During your progression as a poker player there will be times when you have to make the decision whether or not to move up in stakes. To do this you have to be in tune with yourself and be aware of your goals in poker. Be introspective and ask yourself important ques‐ tions like “Am I committed to putting a lot of time into poker for the long haul or not?” or “Do I want to play for a living?”
The significance of these questions is that moving up in stakes is normally an investment. It is rare that when someone moves up in stakes they are immediate winners – the more likely outcome is an initial struggle to make it there. It will take significant investments of time to learn to adjust and improve to win at the new stakes. However, that investment will pay off in the long run because mov‐ ing up in stakes is a way to increase your win rate, and in poker win rates can improve with huge leaps or even exponentially. The ques‐ tion is are you going to put in the time and thinking required?
You may also ask yourself, “Do I have a family to support?” One of the most common ways for a person to tilt is when they are playing for money that is important to them. If you live off your money, or need it to support a family then the money you are playing with and money you are playing to win become even more important to you. Losing will cause a lot of stress, which is bad for living a healthy life and for playing good poker.
Then you may ask “Do I tilt easily?” The previous paragraph gave reasons why a person might tilt easily but – even ignoring that – a person might tilt more easily than most people just because it is in their personality. Be honest with yourself. If you have better mental discipline than most then you can move up in stakes faster, and if you lose it’s not as bad as for most people because you won’t com‐ pound the problem by going on tilt and losing even more. If how‐ ever you do tilt relatively easily, you have to be more conservative with bankroll management and moving up in stakes.
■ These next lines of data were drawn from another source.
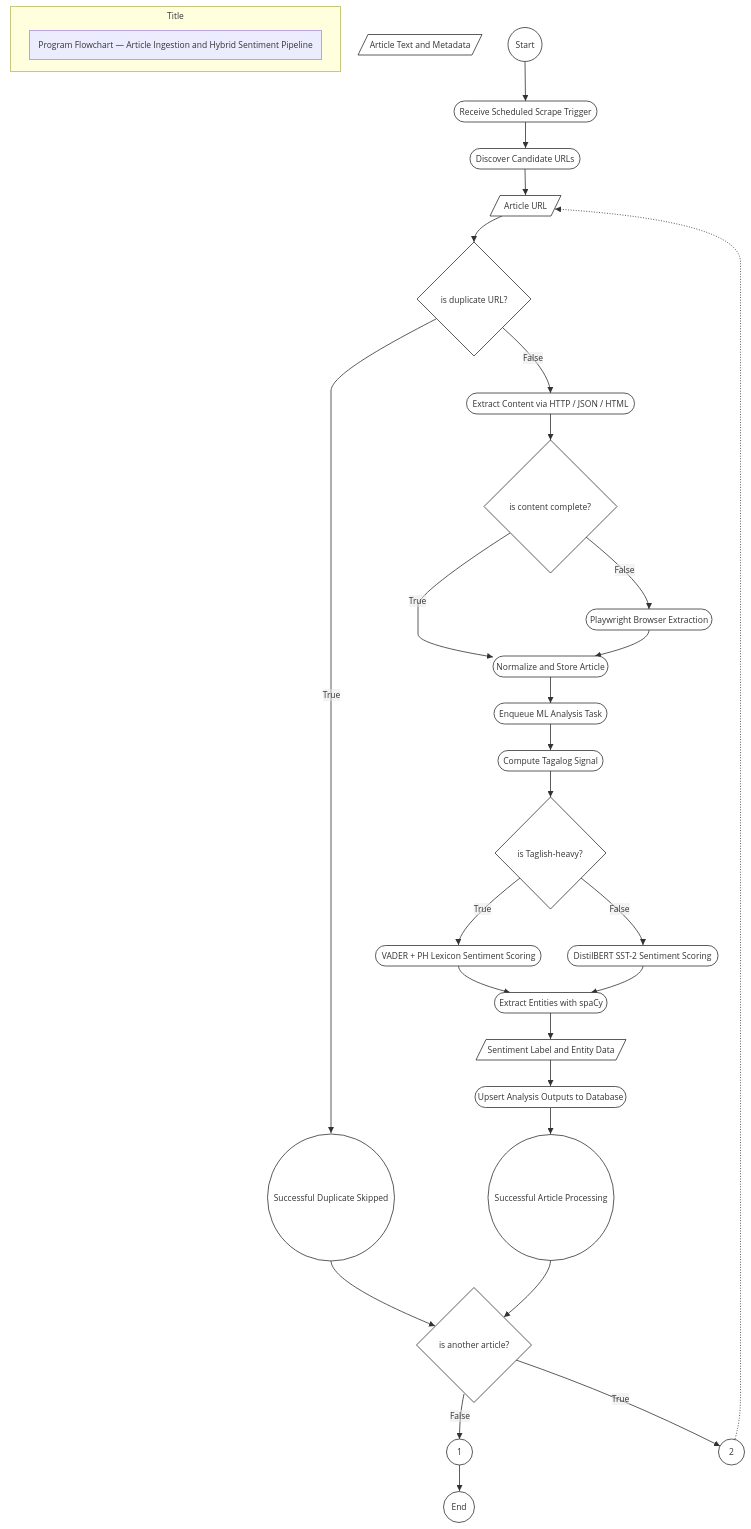
<!DOCTYPE html>
<html lang="en">
<head>
<meta charset="utf-8">
<title>Program Flowchart</title>
<style>
:root {
  --ink: #333333;
  --paper: #ffffff;
  --group-fill: #ffffde;
  --group-line: #aaaa33;
  --title-fill: #ececff;
  --title-line: #9370db;
  --label-fill: rgba(232, 232, 232, 0.5);
}
* { box-sizing: border-box; }
html, body { margin: 0; padding: 0; }
body { background: var(--paper); overflow: hidden; }
.flowchart {
  position: relative;
  width: 751px;
  height: 1529px;
  overflow: hidden;
  background: var(--paper);
  color: var(--ink);
  font: 8.5px/12px "Open Sans", "Noto Sans", sans-serif;
  white-space: nowrap;
}
.title-group {
  position: absolute;
  left: 10px;
  top: 6px;
  width: 331px;
  height: 66px;
  padding-top: 3px;
  display: flex;
  flex-direction: column;
  align-items: center;
  gap: 8px;
  background: var(--group-fill);
  border: 1px solid var(--group-line);
  border-color: color-mix(in srgb, var(--group-line) 65%, white);
}
.title-group h1 {
  margin: 0;
  width: 293px;
  height: 30px;
  display: flex;
  align-items: center;
  justify-content: center;
  font: inherit;
  background: var(--title-fill);
  border: 1px solid var(--title-line);
  border-color: color-mix(in srgb, var(--title-line) 65%, white);
}
.connectors { position: absolute; left: 0; top: 0; }
.connectors .edges { fill: none; stroke: var(--ink); stroke-width: 0.8; }
.connectors .shapes { fill: var(--paper); stroke: var(--ink); stroke-width: 0.8; }
.connectors .arrow { fill: var(--ink); stroke: none; }
.connectors .return { stroke-dasharray: 1 1.6; }
.node, .edge-label {
  position: absolute;
  left: var(--x);
  top: var(--y);
  transform: translate(-50%, -50%);
}
.node { display: flex; align-items: center; justify-content: center; }
.edge-label { background: var(--label-fill); }
</style>
</head>
<body>
<main class="flowchart">
  <header class="title-group">
    <span>Title</span>
    <h1>Program Flowchart — Article Ingestion and Hybrid Sentiment Pipeline</h1>
  </header>

  <svg class="connectors" width="751" height="1529" viewBox="0 0 751 1529" aria-hidden="true">
    <defs>
      <marker id="arrowhead" viewBox="0 0 6 6" refX="6" refY="3" markerWidth="6" markerHeight="6" markerUnits="userSpaceOnUse" orient="auto">
        <path class="arrow" d="M0 0L6 3L0 6Z"/>
      </marker>
    </defs>
    <g class="edges" marker-end="url(#arrowhead)">
      <g id="main-flow">
        <path marker-end="url(#arrowhead)" d="M525 62L525.5 101"/>
        <path marker-end="url(#arrowhead)" d="M525.5 122V148"/>
        <path marker-end="url(#arrowhead)" d="M525 169L525.5 195"/>
        <path marker-end="url(#arrowhead)" d="M502 216C484 224 474 231 474 242"/>
        <path marker-end="url(#arrowhead)" d="M503 328C532 354 550 376 550.5 393"/>
        <path marker-end="url(#arrowhead)" d="M550.5 414V440"/>
        <path marker-end="url(#arrowhead)" d="M586 537C624 568 649 593 649 609"/>
        <path marker-end="url(#arrowhead)" d="M649 630C649 640 628 648 595 656"/>
        <path marker-end="url(#arrowhead)" d="M510 533C452 570 418 597 418 605V634C418 642 450 650 493 657"/>
        <path marker-end="url(#arrowhead)" d="M550.5 677V703"/>
        <path marker-end="url(#arrowhead)" d="M550.5 724V750"/>
        <path marker-end="url(#arrowhead)" d="M550.5 771V797"/>
        <path marker-end="url(#arrowhead)" d="M520 878C482 908 458 932 458.5 945"/>
        <path marker-end="url(#arrowhead)" d="M581 878C619 908 643 932 643 945"/>
        <path marker-end="url(#arrowhead)" d="M458.5 966C459 976 480 985 510 992.5"/>
        <path marker-end="url(#arrowhead)" d="M643 966C642 976 621 985 591 992.5"/>
        <path marker-end="url(#arrowhead)" d="M550.5 1013V1039"/>
        <path marker-end="url(#arrowhead)" d="M550.5 1060V1086"/>
        <path marker-end="url(#arrowhead)" d="M550.5 1108V1134"/>
        <path marker-end="url(#arrowhead)" d="M550.5 1261C550 1274 532 1294 504 1317"/>
      </g>
      <g id="duplicate-flow">
        <path marker-end="url(#arrowhead)" d="M436 319C366 355 331 378 331 391V1133"/>
        <path marker-end="url(#arrowhead)" d="M331 1261C332 1277 370 1299 435 1326"/>
      </g>
      <g id="closing-flow">
        <path marker-end="url(#arrowhead)" d="M464 1394C461 1408 459.5 1422 459.5 1439"/>
        <path marker-end="url(#arrowhead)" d="M459.5 1465V1491"/>
        <path marker-end="url(#arrowhead)" d="M516 1360C585 1384 650 1411 720 1446"/>
        <path class="return" marker-end="url(#arrowhead)" d="M735 1439C740 1421 740.5 1410 740.5 1390V262C740 235 680 217 555 209"/>
      </g>
    </g>
    <g class="shapes">
      <g id="data-shapes">
        <polygon points="368,34.5 482,34.5 472,55 358,55"/>
        <polygon points="500,195.5 561,195.5 551,216 490,216"/>
        <polygon points="486,1039.5 626,1039.5 616,1060 476,1060"/>
      </g>
      <g id="decision-shapes">
        <polygon points="474,242 531,299 474,356 417,299"/>
        <polygon points="550.5,440 617,506.5 550.5,573 484,506.5"/>
        <polygon points="550.5,797 606,853 550.5,909 495,853"/>
        <polygon points="474,1287.5 531.5,1345 474,1402.5 416.5,1345"/>
      </g>
      <g id="terminal-shapes">
        <circle cx="525" cy="44.5" r="17"/>
        <circle cx="331" cy="1197.5" r="63.5"/>
        <circle cx="551" cy="1197.5" r="63"/>
        <circle cx="459.5" cy="1452" r="13"/>
        <circle cx="731.5" cy="1452" r="13"/>
        <circle cx="459" cy="1507" r="15.5"/>
      </g>
      <g id="process-shapes">
        <rect x="454" y="101" width="143" height="21" rx="10.5"/>
        <rect x="470" y="148.5" width="110" height="20.5" rx="10"/>
        <rect x="466.5" y="393" width="168" height="21" rx="10.5"/>
        <rect x="586" y="609" width="126" height="21" rx="10.5"/>
        <rect x="493" y="656" width="115" height="21" rx="10.5"/>
        <rect x="494" y="703" width="113" height="21" rx="10.5"/>
        <rect x="498" y="750.5" width="105" height="20.5" rx="10"/>
        <rect x="375.5" y="945.5" width="165.5" height="20.5" rx="10"/>
        <rect x="567.5" y="945.5" width="150.5" height="20.5" rx="10"/>
        <rect x="494.5" y="992.5" width="112.5" height="20.5" rx="10"/>
        <rect x="475" y="1086.5" width="151" height="21" rx="10.5"/>
      </g>
    </g>
  </svg>

  <div class="node data" style="--x:420px;--y:45px">Article Text and Metadata</div>
  <div class="node terminal" style="--x:525px;--y:44.5px">Start</div>
  <div class="node process" style="--x:525.5px;--y:111.5px">Receive Scheduled Scrape Trigger</div>
  <div class="node process" style="--x:525px;--y:159px">Discover Candidate URLs</div>
  <div class="node data" style="--x:525.5px;--y:206px">Article URL</div>
  <div class="node decision" style="--x:474px;--y:299.5px">is duplicate URL?</div>
  <div class="node process" style="--x:550.5px;--y:403.5px">Extract Content via HTTP / JSON / HTML</div>
  <div class="node decision" style="--x:550px;--y:506.5px">is content complete?</div>
  <div class="node process" style="--x:649px;--y:619.5px">Playwright Browser Extraction</div>
  <div class="node process" style="--x:550.5px;--y:666.5px">Normalize and Store Article</div>
  <div class="node process" style="--x:550.5px;--y:713.5px">Enqueue ML Analysis Task</div>
  <div class="node process" style="--x:550.5px;--y:761px">Compute Tagalog Signal</div>
  <div class="node decision" style="--x:550px;--y:853.5px">is Taglish-heavy?</div>
  <div class="node process" style="--x:458.5px;--y:956px">VADER + PH Lexicon Sentiment Scoring</div>
  <div class="node process" style="--x:642.5px;--y:956px">DistilBERT SST-2 Sentiment Scoring</div>
  <div class="node process" style="--x:551px;--y:1003px">Extract Entities with spaCy</div>
  <div class="node data" style="--x:551px;--y:1050px">Sentiment Label and Entity Data</div>
  <div class="node process" style="--x:550.5px;--y:1097px">Upsert Analysis Outputs to Database</div>
  <div class="node terminal" style="--x:331px;--y:1197.5px">Successful Duplicate Skipped</div>
  <div class="node terminal" style="--x:551px;--y:1197.5px">Successful Article Processing</div>
  <div class="node decision" style="--x:474px;--y:1345px">is another article?</div>
  <div class="node connector" style="--x:459.5px;--y:1452px">1</div>
  <div class="node connector" style="--x:731.5px;--y:1452px">2</div>
  <div class="node terminal" style="--x:459px;--y:1507px">End</div>

  <span class="edge-label" style="--x:533px;--y:358px">False</span>
  <span class="edge-label" style="--x:624.5px;--y:570px">False</span>
  <span class="edge-label" style="--x:417.5px;--y:601px">True</span>
  <span class="edge-label" style="--x:331.5px;--y:695px">True</span>
  <span class="edge-label" style="--x:482.5px;--y:909px">True</span>
  <span class="edge-label" style="--x:619.5px;--y:909px">False</span>
  <span class="edge-label" style="--x:620.5px;--y:1399px">True</span>
  <span class="edge-label" style="--x:460px;--y:1416px">False</span>
</main>
</body>
</html>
Finally you must ask “How good am I?” This is a straightforward question and, obviously, the better a player is, the less variance will affect them because they could be so good relative to their oppo‐ nents that they win even when experiencing negative variance. Thus if variance isn’t as much of an issue, a smaller bankroll is needed to sustain losses due to variance and the better a player is, the less money they need to try moving up in stakes.
Keep in mind that when you move up it will take some time to ad‐ just to new and better players. You might want to try playing a couple of tables at your current level and adding one table of a higher stakes game. That way, if you lose at the higher stakes game while you are adjusting, you will be bankrolling your losses by playing two tables of the game you are comfortable with. Think of this ad‐ justment period as an investment and soon you will learn and adjust to be able to play higher stakes successfully and make more money.
An additional advantage to moving up in stakes is that you are forced to refocus your game and improve your play. For example, when I started out in poker I moved up in stakes very aggressively. If I had ten buy‐ins to my name I considered that enough to play at a given level. Or if for some reason I didn’t have a lot of money online and had to start out at stakes extra low for me I’d give the stakes a go at five buy‐ins (although granted I did have more money in the bank) because my skill advantage was so huge over lower stakes players. The reason this worked for me is I had good mental disci‐ pline – I had no expenses or responsibilities and I was very commit‐ ted to the long term and ramping up my win rate as high as I could. So even if I lost money I could justify it to myself as an investment in the future and not be bothered too much. Also I had a lot of flexible free time so if I jumped up in stakes and lost I was able to play more hours than normal at lower stakes to win it back and then give the higher stakes another go.
Now five years later things are very different for me. A lot of my money is invested and poker is a part time job. I am not interested in making it the centerpoint of my life, and am not interested in study‐ ing the game as intensely as is needed to improve and move up in stakes further. Necessarily because of poker’s place in my life I play worse now than I used to – either you are moving up the ladder or down, it’s hard to stay in the same place. Now although I have much more money to my name then I used to I actually play lower stakes.